[PROMPT] Of the lines below, report only those that contain "points".

[TASK MATERIAL]
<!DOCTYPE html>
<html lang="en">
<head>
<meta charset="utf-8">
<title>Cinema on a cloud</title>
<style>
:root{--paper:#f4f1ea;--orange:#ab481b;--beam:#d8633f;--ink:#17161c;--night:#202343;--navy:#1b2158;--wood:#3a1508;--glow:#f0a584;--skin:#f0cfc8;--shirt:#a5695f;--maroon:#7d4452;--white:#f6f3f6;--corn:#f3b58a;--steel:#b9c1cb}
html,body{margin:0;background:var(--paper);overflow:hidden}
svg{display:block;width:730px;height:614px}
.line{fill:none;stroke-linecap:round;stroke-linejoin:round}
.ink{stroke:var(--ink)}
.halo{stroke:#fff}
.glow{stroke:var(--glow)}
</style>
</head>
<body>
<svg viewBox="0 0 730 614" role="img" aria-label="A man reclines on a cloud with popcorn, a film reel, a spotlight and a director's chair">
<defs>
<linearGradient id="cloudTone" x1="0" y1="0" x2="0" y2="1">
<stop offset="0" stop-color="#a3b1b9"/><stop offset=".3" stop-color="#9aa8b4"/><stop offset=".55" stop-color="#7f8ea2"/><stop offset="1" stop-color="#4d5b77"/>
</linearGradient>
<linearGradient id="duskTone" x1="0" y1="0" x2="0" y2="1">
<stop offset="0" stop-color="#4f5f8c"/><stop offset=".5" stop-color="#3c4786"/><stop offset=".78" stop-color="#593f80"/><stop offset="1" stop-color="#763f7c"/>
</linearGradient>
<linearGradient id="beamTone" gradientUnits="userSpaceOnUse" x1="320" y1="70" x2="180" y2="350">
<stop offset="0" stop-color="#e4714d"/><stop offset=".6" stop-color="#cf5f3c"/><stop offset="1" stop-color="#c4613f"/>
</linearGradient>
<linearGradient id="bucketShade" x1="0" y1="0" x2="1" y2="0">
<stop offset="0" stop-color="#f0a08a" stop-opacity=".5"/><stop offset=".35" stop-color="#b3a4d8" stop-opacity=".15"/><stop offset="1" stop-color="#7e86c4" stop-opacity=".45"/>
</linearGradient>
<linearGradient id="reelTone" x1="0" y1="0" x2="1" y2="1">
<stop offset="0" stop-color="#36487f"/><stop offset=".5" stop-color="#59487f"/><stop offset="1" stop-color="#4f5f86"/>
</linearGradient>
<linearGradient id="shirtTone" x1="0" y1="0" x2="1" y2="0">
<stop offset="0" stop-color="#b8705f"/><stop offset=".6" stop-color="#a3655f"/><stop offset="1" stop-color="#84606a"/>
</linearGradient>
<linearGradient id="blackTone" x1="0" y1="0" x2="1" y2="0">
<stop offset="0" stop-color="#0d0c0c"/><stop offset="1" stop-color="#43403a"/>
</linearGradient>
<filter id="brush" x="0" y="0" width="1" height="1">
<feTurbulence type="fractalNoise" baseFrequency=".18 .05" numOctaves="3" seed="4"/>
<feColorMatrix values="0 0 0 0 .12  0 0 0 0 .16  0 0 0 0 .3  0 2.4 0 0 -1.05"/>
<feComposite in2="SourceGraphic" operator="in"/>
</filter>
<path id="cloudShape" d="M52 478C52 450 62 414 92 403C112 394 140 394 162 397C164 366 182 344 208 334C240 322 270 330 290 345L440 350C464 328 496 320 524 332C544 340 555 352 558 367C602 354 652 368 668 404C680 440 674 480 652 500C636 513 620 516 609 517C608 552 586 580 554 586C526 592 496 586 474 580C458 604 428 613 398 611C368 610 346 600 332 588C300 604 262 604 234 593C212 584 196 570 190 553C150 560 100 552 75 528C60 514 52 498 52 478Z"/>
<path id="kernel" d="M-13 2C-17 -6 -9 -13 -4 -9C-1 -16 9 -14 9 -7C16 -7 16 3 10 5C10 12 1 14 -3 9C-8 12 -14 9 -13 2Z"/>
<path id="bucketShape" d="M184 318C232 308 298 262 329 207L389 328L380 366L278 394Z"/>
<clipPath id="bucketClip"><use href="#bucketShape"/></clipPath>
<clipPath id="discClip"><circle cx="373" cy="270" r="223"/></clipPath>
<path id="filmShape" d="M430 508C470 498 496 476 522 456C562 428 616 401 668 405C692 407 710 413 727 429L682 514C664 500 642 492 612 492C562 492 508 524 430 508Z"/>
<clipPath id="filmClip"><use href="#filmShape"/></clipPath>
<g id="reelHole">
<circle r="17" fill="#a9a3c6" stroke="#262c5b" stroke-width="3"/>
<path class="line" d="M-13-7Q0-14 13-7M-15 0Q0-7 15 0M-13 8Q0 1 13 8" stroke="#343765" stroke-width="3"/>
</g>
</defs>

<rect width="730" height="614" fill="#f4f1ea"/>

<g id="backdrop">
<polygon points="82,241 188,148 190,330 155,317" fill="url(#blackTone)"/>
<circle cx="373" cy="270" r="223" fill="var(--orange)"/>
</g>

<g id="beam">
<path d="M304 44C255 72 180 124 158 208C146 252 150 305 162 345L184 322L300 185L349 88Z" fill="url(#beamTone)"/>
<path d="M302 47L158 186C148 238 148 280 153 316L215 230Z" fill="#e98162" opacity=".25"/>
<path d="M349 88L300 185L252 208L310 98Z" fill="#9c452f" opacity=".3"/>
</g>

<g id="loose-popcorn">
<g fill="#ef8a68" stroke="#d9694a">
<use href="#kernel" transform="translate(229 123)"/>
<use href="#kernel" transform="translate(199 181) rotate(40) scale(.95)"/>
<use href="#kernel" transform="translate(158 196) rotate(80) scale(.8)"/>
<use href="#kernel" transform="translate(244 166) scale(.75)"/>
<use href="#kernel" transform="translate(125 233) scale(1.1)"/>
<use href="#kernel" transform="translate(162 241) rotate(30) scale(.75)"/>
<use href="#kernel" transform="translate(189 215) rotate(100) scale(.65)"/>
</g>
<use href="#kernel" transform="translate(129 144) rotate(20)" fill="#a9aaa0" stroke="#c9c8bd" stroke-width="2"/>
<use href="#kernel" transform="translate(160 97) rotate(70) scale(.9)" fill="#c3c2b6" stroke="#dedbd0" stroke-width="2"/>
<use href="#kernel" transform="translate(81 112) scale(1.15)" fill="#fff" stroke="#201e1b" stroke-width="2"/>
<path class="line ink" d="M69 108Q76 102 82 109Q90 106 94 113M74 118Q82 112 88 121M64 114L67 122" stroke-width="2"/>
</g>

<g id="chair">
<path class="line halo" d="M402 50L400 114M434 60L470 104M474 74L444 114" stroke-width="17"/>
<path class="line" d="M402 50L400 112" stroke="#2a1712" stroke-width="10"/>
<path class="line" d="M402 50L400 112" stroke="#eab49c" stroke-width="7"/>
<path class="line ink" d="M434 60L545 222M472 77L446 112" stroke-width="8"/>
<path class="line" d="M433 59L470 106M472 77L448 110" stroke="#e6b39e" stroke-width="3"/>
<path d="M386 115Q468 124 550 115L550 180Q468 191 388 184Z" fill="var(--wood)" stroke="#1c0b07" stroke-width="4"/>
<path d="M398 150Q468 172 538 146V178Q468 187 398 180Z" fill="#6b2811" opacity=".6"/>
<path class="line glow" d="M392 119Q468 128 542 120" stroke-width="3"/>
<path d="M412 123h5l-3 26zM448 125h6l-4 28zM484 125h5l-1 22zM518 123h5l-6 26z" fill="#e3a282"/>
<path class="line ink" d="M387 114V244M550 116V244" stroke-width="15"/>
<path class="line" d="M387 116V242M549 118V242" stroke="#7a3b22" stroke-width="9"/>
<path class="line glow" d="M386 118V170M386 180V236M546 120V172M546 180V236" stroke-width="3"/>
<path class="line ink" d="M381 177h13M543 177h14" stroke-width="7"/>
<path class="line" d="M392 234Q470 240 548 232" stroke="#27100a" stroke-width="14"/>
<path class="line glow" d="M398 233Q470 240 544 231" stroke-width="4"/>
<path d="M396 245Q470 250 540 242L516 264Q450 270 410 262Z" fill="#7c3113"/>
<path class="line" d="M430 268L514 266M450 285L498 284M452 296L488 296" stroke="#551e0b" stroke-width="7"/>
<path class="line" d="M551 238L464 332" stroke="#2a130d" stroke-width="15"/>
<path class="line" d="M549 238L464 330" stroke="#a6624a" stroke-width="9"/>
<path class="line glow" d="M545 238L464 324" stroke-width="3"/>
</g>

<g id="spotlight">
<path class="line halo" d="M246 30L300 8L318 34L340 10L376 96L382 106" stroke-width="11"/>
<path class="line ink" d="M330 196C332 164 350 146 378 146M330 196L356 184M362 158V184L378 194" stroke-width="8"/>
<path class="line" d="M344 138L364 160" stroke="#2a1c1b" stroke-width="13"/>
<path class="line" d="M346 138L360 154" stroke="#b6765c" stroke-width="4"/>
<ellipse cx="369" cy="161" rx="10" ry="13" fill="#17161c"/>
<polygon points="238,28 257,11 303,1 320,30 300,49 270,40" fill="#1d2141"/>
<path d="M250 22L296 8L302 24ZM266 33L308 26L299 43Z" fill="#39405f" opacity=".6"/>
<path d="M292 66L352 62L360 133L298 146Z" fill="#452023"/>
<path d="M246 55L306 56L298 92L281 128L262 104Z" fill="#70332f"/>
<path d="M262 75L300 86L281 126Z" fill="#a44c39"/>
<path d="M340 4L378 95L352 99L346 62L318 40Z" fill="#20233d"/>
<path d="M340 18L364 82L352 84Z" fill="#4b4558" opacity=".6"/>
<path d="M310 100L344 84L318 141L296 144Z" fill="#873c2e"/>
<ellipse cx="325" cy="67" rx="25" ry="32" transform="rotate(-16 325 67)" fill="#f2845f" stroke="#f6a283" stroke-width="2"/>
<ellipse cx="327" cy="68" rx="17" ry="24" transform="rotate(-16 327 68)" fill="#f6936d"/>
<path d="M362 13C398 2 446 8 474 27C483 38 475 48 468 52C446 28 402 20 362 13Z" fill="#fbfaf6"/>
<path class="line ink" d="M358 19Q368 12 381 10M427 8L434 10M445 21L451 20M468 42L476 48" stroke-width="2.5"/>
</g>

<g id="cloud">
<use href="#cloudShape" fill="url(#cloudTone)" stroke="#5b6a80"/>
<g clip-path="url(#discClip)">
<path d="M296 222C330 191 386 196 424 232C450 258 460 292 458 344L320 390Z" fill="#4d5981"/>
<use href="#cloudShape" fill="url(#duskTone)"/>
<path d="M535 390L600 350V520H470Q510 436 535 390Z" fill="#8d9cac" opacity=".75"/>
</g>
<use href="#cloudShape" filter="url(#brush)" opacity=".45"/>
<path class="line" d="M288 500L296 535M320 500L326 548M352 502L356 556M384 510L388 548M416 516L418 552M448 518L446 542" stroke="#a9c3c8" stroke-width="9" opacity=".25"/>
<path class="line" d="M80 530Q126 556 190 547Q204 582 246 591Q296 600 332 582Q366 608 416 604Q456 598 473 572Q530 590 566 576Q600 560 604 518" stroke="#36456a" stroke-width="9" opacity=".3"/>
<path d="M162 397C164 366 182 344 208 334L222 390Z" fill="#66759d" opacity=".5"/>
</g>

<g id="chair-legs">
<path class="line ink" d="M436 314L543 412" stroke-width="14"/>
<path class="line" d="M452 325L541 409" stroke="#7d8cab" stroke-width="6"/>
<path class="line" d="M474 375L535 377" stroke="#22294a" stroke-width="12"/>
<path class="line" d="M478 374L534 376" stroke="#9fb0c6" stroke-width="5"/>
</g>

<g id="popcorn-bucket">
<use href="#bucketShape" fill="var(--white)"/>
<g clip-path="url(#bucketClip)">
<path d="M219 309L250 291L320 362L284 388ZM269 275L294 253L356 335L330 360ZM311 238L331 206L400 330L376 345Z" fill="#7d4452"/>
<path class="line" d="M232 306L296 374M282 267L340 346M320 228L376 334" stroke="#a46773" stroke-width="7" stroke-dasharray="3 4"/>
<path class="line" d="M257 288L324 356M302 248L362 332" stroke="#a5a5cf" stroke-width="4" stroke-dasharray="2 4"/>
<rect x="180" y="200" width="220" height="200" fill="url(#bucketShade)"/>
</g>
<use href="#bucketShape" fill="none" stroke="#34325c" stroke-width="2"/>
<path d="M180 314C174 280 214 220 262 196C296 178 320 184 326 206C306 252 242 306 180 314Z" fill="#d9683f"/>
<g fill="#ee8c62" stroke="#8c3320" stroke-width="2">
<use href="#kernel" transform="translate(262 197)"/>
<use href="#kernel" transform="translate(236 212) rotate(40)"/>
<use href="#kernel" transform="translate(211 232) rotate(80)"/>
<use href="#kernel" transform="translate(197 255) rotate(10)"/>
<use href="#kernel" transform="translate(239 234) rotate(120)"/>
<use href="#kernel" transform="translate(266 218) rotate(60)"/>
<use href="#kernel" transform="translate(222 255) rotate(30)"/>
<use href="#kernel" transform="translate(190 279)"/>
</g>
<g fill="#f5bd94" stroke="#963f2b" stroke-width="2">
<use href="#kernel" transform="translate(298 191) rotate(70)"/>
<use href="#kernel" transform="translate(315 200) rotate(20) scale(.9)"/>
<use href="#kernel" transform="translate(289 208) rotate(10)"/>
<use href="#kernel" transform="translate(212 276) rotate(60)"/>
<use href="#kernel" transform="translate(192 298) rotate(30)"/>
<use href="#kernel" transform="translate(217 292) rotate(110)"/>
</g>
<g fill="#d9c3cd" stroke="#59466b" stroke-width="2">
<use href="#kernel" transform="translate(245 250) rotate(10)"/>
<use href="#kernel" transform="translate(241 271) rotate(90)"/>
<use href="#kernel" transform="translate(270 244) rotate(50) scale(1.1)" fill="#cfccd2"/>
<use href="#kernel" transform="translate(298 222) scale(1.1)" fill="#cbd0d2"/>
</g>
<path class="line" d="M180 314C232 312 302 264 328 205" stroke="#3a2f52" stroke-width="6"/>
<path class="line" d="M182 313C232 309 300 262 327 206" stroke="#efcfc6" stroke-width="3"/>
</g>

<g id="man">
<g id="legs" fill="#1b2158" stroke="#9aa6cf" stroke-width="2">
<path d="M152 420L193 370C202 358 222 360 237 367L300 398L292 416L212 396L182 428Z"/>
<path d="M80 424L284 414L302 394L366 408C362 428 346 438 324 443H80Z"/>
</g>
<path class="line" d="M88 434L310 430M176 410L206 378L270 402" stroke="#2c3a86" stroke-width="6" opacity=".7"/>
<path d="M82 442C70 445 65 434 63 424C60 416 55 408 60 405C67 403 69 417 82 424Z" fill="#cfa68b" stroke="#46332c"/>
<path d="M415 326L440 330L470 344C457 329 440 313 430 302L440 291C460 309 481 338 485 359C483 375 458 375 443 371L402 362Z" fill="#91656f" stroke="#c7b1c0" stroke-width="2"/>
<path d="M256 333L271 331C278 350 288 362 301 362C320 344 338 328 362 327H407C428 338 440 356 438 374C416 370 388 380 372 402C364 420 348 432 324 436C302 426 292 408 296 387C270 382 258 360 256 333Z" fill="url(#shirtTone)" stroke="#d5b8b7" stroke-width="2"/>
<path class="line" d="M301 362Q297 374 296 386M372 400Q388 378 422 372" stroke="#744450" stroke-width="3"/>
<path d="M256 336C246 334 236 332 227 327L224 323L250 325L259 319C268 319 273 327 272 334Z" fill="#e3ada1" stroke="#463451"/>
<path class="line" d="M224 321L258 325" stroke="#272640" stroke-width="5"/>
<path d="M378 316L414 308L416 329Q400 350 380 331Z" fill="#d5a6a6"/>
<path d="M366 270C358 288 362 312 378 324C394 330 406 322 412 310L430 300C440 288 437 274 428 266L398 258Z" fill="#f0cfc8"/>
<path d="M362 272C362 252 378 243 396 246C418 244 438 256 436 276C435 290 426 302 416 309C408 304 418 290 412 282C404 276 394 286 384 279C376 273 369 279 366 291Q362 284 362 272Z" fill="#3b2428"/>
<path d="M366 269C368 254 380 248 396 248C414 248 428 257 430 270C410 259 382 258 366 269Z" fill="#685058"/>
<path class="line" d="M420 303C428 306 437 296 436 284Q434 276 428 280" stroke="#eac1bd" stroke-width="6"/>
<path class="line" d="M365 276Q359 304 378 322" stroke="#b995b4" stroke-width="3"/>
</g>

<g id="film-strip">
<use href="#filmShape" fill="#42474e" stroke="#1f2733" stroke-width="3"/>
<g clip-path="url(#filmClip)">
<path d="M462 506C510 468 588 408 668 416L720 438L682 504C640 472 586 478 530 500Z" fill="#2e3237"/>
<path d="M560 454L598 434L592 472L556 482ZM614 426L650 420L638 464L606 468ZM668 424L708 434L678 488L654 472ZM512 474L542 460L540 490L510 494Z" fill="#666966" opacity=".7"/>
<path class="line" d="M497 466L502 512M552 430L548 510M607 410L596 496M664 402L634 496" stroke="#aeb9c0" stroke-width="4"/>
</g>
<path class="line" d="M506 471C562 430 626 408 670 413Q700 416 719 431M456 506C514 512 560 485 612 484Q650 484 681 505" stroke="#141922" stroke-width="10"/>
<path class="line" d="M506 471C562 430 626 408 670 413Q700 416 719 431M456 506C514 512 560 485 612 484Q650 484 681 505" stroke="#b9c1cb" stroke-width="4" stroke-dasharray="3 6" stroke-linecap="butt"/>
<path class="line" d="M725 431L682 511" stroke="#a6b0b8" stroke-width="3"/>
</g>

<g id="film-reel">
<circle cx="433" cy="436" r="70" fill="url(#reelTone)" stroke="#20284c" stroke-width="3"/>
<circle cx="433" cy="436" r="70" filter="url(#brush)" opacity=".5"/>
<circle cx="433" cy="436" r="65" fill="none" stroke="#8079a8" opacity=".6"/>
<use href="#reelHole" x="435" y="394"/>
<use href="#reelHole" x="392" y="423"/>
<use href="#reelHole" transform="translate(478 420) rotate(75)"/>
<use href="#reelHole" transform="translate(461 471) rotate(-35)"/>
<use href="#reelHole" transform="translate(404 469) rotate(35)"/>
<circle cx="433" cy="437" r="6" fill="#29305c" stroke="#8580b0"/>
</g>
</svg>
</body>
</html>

[REPLY TO THE TASK]
<polygon points="82,241 188,148 190,330 155,317" fill="url(#blackTone)"/>
<polygon points="238,28 257,11 303,1 320,30 300,49 270,40" fill="#1d2141"/>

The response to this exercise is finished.